A type of rock that occasionally contains diamonds has been discovered in Antarctica for the first time, according to Reuters.
The kicker is that recovering any mineral resources from Antarctica for commercial purposes is currently banned.
"It would be very surprising if there weren't diamonds in these kimberlites," said Greg Yaxley of the Australian National University in Canberra, who led the research, according to Reuters.
The Australian-led team confirmed in a report published in the journal Nature Communications that they discovered the kimberlite deposits around Mount Meredith, in the Prince Charles Mountains in East Antarctica.
Kimberlite is a classified as a rare rock where diamonds are usually discovered. It is named after the South African town of Kimberley, according to Reuters.
"The fact they are reporting Group One kimberlites is an important one as diamonds are more likely to be found in this style of kimberlite eruption," said Dr. Teal Riley, a survey geologist from the British Antarctic Survey.
Antarctica is currently protected by a treaty that preserves the continent for scientific research and wildlife, which ranges from penguins to seals.
The Protocol on Environmental Protection to the Antarctic Treaty, which was added in 1991, bans any activity relating to the removal of mineral resources," except for scientific purposes," according to the BBC News.

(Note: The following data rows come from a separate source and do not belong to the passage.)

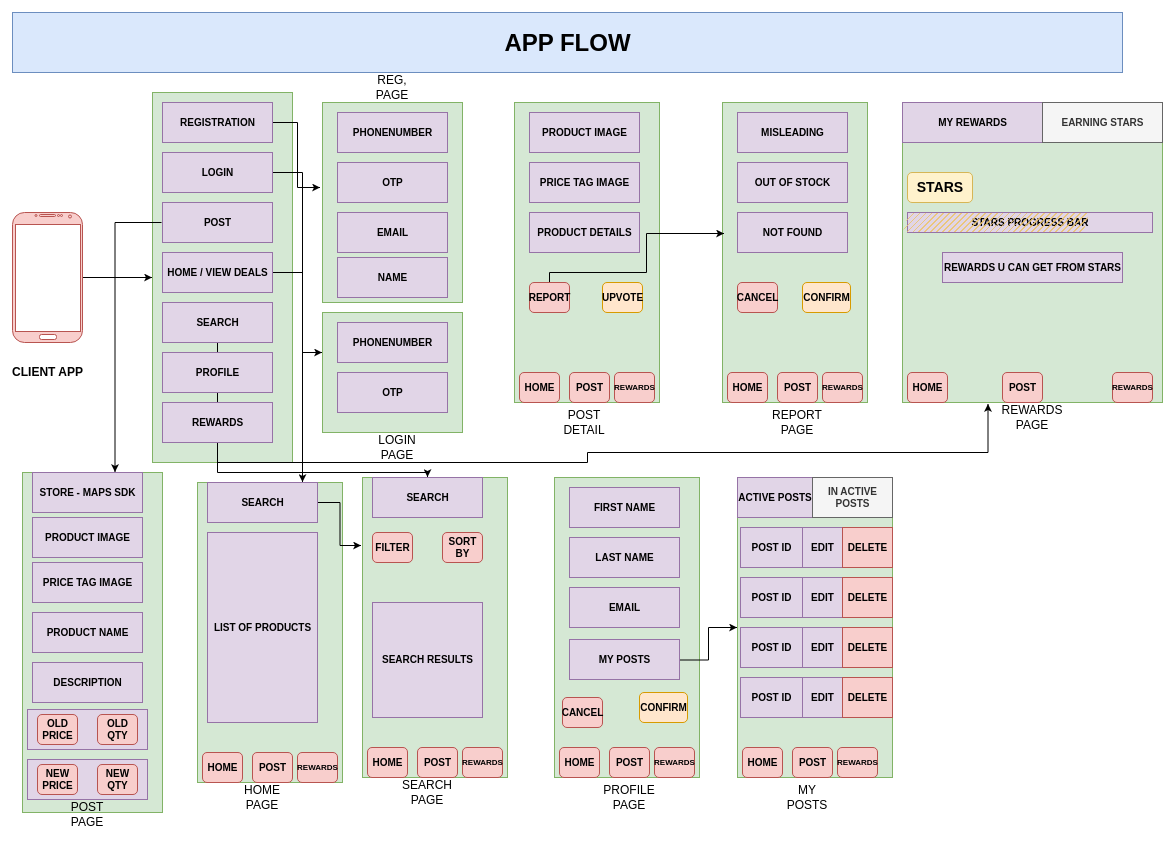
<!DOCTYPE html>
<html lang="en">
<head>
<meta charset="utf-8">
<title>App Flow</title>
<style>
:root {
  --green: #d5e8d4; --green-line: #82b366;
  --purple: #e1d5e7; --purple-line: #9673a6;
  --red: #f8cecc; --red-line: #b85450;
  --orange: #ffe6cc; --orange-line: #d79b00;
  --yellow: #fff2cc; --yellow-line: #d6b656;
  --blue: #dae8fc; --blue-line: #6c8ebf;
  --grey: #f5f5f5; --grey-line: #666;
}
* { box-sizing: border-box; margin: 0; padding: 0; }
body { width: 1175px; height: 842px; overflow: hidden; background: #fff; color: #000; font-family: "Liberation Sans", Arial, sans-serif; }
.board { position: relative; width: 1175px; height: 842px; overflow: hidden; }
h1 { position: absolute; left: 12px; top: 12px; width: 1111px; height: 61px; background: var(--blue); border: 1px solid var(--blue-line); font-size: 24px; line-height: 59px; text-align: center; }
.panel { position: absolute; left: calc(var(--x) * 1px); top: calc(var(--y) * 1px); width: calc(var(--w, 146) * 1px); height: calc(var(--h, 301) * 1px); background: var(--green); box-shadow: inset 0 0 0 1px var(--green-line); display: flex; flex-direction: column; align-items: flex-start; gap: 9px; padding: 10px 0 0 15px; }
.panel.narrow { padding-left: 10px; }
.panel.flush { padding-top: 0; }
.panel.wide { padding: 0; }
.node, .btn { flex: none; display: flex; align-items: center; justify-content: center; text-align: center; white-space: nowrap; font-size: 10px; line-height: 12px; font-weight: bold; }
.node { width: calc(var(--w, 111) * 1px); height: calc(var(--h, 41) * 1px); background: var(--purple); border: 1px solid var(--purple-line); }
.panel .node { --w: 111; --h: 41; }
.btn { width: 41px; height: 31px; background: var(--red); border: 1px solid var(--red-line); border-radius: 5px; }
.btn.ok { background: var(--orange); border-color: var(--orange-line); }
.btn.long { width: 49px; }
.btn.small { font-size: 8px; }
.tight { margin-top: -5px; }
.row { display: flex; flex: none; }
.actions { gap: 24px; margin-top: 20px; }
.footer { position: absolute; left: 5px; bottom: 0; gap: 9px; }
.footer .small { margin-left: -5px; }
.footer.spread { gap: 0; width: 246px; }
.footer.spread .btn { margin-left: 54px; }
.footer.spread .btn:first-child { margin-left: 0; }
.footer.spread .small { margin-left: 69px; }
.price { width: 121px; height: 41px; margin: -3px 0 0 -5px; padding: 5px 9px; gap: 19px; background: var(--purple); border: 1px solid var(--purple-line); padding-top: 4px; }
.price + .price { margin-top: 0; }
.tabs > * + *, .entry > * + * { margin-left: -1px; }
.panel .idle { background: var(--grey); border-color: var(--grey-line); color: #333; }
.panel .tab-rewards { width: 141px; }
.panel .tab-earning { width: 121px; }
.panel .tab-active { width: 76px; }
.panel .tab-inactive { width: 81px; }
.entry { margin-left: 3px; }
.panel .id { width: 63px; }
.panel .edit { width: 41px; }
.panel .delete { width: 51px; background: var(--red); border-color: var(--red-line); }
.panel .list { height: 191px; }
.panel .results { height: 116px; margin-top: 30px; }
.filters { gap: 29px; margin-top: 5px; }
.panel .mine { margin-top: 2px; }
.save { margin: 3px 0 0 -7px; gap: 36px; align-items: flex-start; }
.save .btn:first-child { margin-top: 5px; }
.stars { flex: none; width: 66px; height: 31px; margin: 20px 0 0 5px; border: 1px solid var(--yellow-line); border-radius: 5px; background: var(--yellow); font-size: 14px; font-weight: bold; line-height: 29px; text-align: center; }
.panel .progress { position: relative; width: 246px; height: 21px; margin-left: 5px; }
.progress::after { content: ""; position: absolute; left: -5px; top: 0; width: 186px; height: 19px; background: repeating-linear-gradient(135deg, transparent 0 3px, #ecc46a 3px 4.2px); clip-path: polygon(3% 0, 100% 0, 97% 100%, 0 100%); opacity: .85; }
.panel .gains { width: 181px; height: 31px; margin: 10px 0 0 40px; }
.caption { position: absolute; left: calc(var(--x) * 1px - 40px); top: calc(var(--y) * 1px); width: 80px; font-size: 12px; line-height: 15px; text-align: center; }
.client { font-weight: bold; white-space: nowrap; }
.lines { position: absolute; left: 0; top: 0; pointer-events: none; }
.edges { fill: none; stroke: #000; stroke-width: 1; }
.phone { fill: var(--red); stroke: var(--red-line); }
.phone .screen { fill: #fff; }
</style>
</head>
<body>
<main class="board">
  <h1>APP FLOW</h1>

  <nav class="panel narrow" style="--x:152;--y:92;--w:141;--h:371">
    <div class="node">REGISTRATION</div>
    <div class="node">LOGIN</div>
    <div class="node">POST</div>
    <div class="node">HOME / VIEW DEALS</div>
    <div class="node">SEARCH</div>
    <div class="node">PROFILE</div>
    <div class="node">REWARDS</div>
  </nav>

  <section class="panel" style="--x:322;--y:102;--w:141;--h:201">
    <div class="node">PHONENUMBER</div>
    <div class="node">OTP</div>
    <div class="node">EMAIL</div>
    <div class="node tight">NAME</div>
  </section>
  <p class="caption" style="--x:392;--y:73">REG,<br>PAGE</p>

  <section class="panel" style="--x:322;--y:312;--w:141;--h:121">
    <div class="node">PHONENUMBER</div>
    <div class="node">OTP</div>
  </section>
  <p class="caption" style="--x:397;--y:433">LOGIN<br>PAGE</p>

  <section class="panel" style="--x:514;--y:102">
    <div class="node">PRODUCT IMAGE</div>
    <div class="node">PRICE TAG IMAGE</div>
    <div class="node">PRODUCT DETAILS</div>
    <div class="row actions" style="gap:32px"><div class="btn">REPORT</div><div class="btn ok">UPVOTE</div></div>
    <div class="row footer"><div class="btn">HOME</div><div class="btn">POST</div><div class="btn small">REWARDS</div></div>
  </section>
  <p class="caption" style="--x:584;--y:408">POST<br>DETAIL</p>

  <section class="panel" style="--x:722;--y:102">
    <div class="node">MISLEADING</div>
    <div class="node">OUT OF STOCK</div>
    <div class="node">NOT FOUND</div>
    <div class="row actions"><div class="btn">CANCEL</div><div class="btn ok long">CONFIRM</div></div>
    <div class="row footer"><div class="btn">HOME</div><div class="btn">POST</div><div class="btn small">REWARDS</div></div>
  </section>
  <p class="caption" style="--x:797;--y:408">REPORT<br>PAGE</p>

  <section class="panel wide" style="--x:902;--y:102;--w:261">
    <div class="row tabs"><div class="node tab-rewards">MY REWARDS</div><div class="node idle tab-earning">EARNING STARS</div></div>
    <div class="stars">STARS</div>
    <div class="node progress">STARS PROGRESS BAR</div>
    <div class="node gains">REWARDS U CAN GET FROM STARS</div>
    <div class="row footer spread"><div class="btn">HOME</div><div class="btn">POST</div><div class="btn small">REWARDS</div></div>
  </section>
  <p class="caption" style="--x:1032;--y:403">REWARDS<br>PAGE</p>

  <section class="panel narrow flush" style="--x:22;--y:472;--w:141;--h:341">
    <div class="node">STORE - MAPS SDK</div>
    <div class="node tight">PRODUCT IMAGE</div>
    <div class="node tight">PRICE TAG IMAGE</div>
    <div class="node">PRODUCT NAME</div>
    <div class="node">DESCRIPTION</div>
    <div class="row price"><div class="btn">OLD<br>PRICE</div><div class="btn">OLD<br>QTY</div></div>
    <div class="row price"><div class="btn">NEW<br>PRICE</div><div class="btn">NEW<br>QTY</div></div>
  </section>
  <p class="caption" style="--x:87;--y:800">POST<br>PAGE</p>

  <section class="panel narrow flush" style="--x:197;--y:482">
    <div class="node">SEARCH</div>
    <div class="node list">LIST OF PRODUCTS</div>
    <div class="row footer"><div class="btn">HOME</div><div class="btn">POST</div><div class="btn small">REWARDS</div></div>
  </section>
  <p class="caption" style="--x:262;--y:783">HOME<br>PAGE</p>

  <section class="panel narrow flush" style="--x:362;--y:477">
    <div class="node">SEARCH</div>
    <div class="row filters"><div class="btn">FILTER</div><div class="btn">SORT<br>BY</div></div>
    <div class="node results">SEARCH RESULTS</div>
    <div class="row footer"><div class="btn">HOME</div><div class="btn">POST</div><div class="btn small">REWARDS</div></div>
  </section>
  <p class="caption" style="--x:427;--y:778">SEARCH<br>PAGE</p>

  <section class="panel" style="--x:554;--y:477">
    <div class="node">FIRST NAME</div>
    <div class="node">LAST NAME</div>
    <div class="node">EMAIL</div>
    <div class="node mine">MY POSTS</div>
    <div class="row save"><div class="btn">CANCEL</div><div class="btn ok long">CONFIRM</div></div>
    <div class="row footer"><div class="btn">HOME</div><div class="btn">POST</div><div class="btn small">REWARDS</div></div>
  </section>
  <p class="caption" style="--x:629;--y:783">PROFILE<br>PAGE</p>

  <section class="panel wide" style="--x:737;--y:477;--w:156">
    <div class="row tabs"><div class="node tab-active">ACTIVE POSTS</div><div class="node idle tab-inactive">IN ACTIVE<br>POSTS</div></div>
    <div class="row entry"><div class="node id">POST ID</div><div class="node edit">EDIT</div><div class="node delete">DELETE</div></div>
    <div class="row entry"><div class="node id">POST ID</div><div class="node edit">EDIT</div><div class="node delete">DELETE</div></div>
    <div class="row entry"><div class="node id">POST ID</div><div class="node edit">EDIT</div><div class="node delete">DELETE</div></div>
    <div class="row entry"><div class="node id">POST ID</div><div class="node edit">EDIT</div><div class="node delete">DELETE</div></div>
    <div class="row footer"><div class="btn">HOME</div><div class="btn">POST</div><div class="btn small">REWARDS</div></div>
  </section>
  <p class="caption" style="--x:807;--y:783">MY<br>POSTS</p>

  <p class="caption client" style="--x:47.5;--y:365">CLIENT APP</p>

  <svg class="lines" width="1175" height="842" viewBox="0 0 1175 842" aria-hidden="true">
    <defs>
      <marker id="arrow" markerUnits="userSpaceOnUse" markerWidth="8" markerHeight="8" refX="8" refY="4" orient="auto">
        <path d="M0 0L8 4L0 8L2 4Z"/>
      </marker>
    </defs>
    <g class="phone">
      <rect x="12.5" y="212.5" width="70" height="130" rx="12"/>
      <rect class="screen" x="15.5" y="224.5" width="65" height="107"/>
      <rect class="screen" x="39.5" y="334.5" width="17" height="5" rx="2"/>
      <rect x="39.5" y="214.5" width="16" height="2" rx="1"/>
      <circle cx="36" cy="215.5" r="1"/>
      <circle cx="58.5" cy="215.5" r="1"/>
      <circle cx="61.5" cy="215.5" r="1"/>
      <circle cx="70" cy="216.5" r="1.5"/>
    </g>
    <g class="edges">
      <path d="M217.5 343V352M217.5 393V402"/>
      <g marker-end="url(#arrow)">
        <path d="M83 277.5H152"/>
        <path d="M162 222.5H115.5V472" transform="translate(-.5)"/>
        <path d="M273 122.5H297.5V187.5H320"/>
        <path d="M273 172.5H302.5V352.5H322"/>
        <path d="M273 272.5H302.5V482"/>
        <path d="M217.5 443V472.5H427.5V477"/>
        <path d="M217.5 443V462.5H587.5V452.5H988V404"/>
        <path d="M318 502.5H340V545.5H361"/>
        <path d="M549.5 282V272.5H646.5V233.5H724"/>
        <path d="M680 660H708.5V627.5H737"/>
      </g>
    </g>
  </svg>
</main>
</body>
</html>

"We do not know what the Treaty Parties' views will be on mining after 2041 or what technologies might exist that could make extraction of Antarctic minerals economically viable," said Dr. Kevin Hughes from the Scientific Committee on Antarctic Research.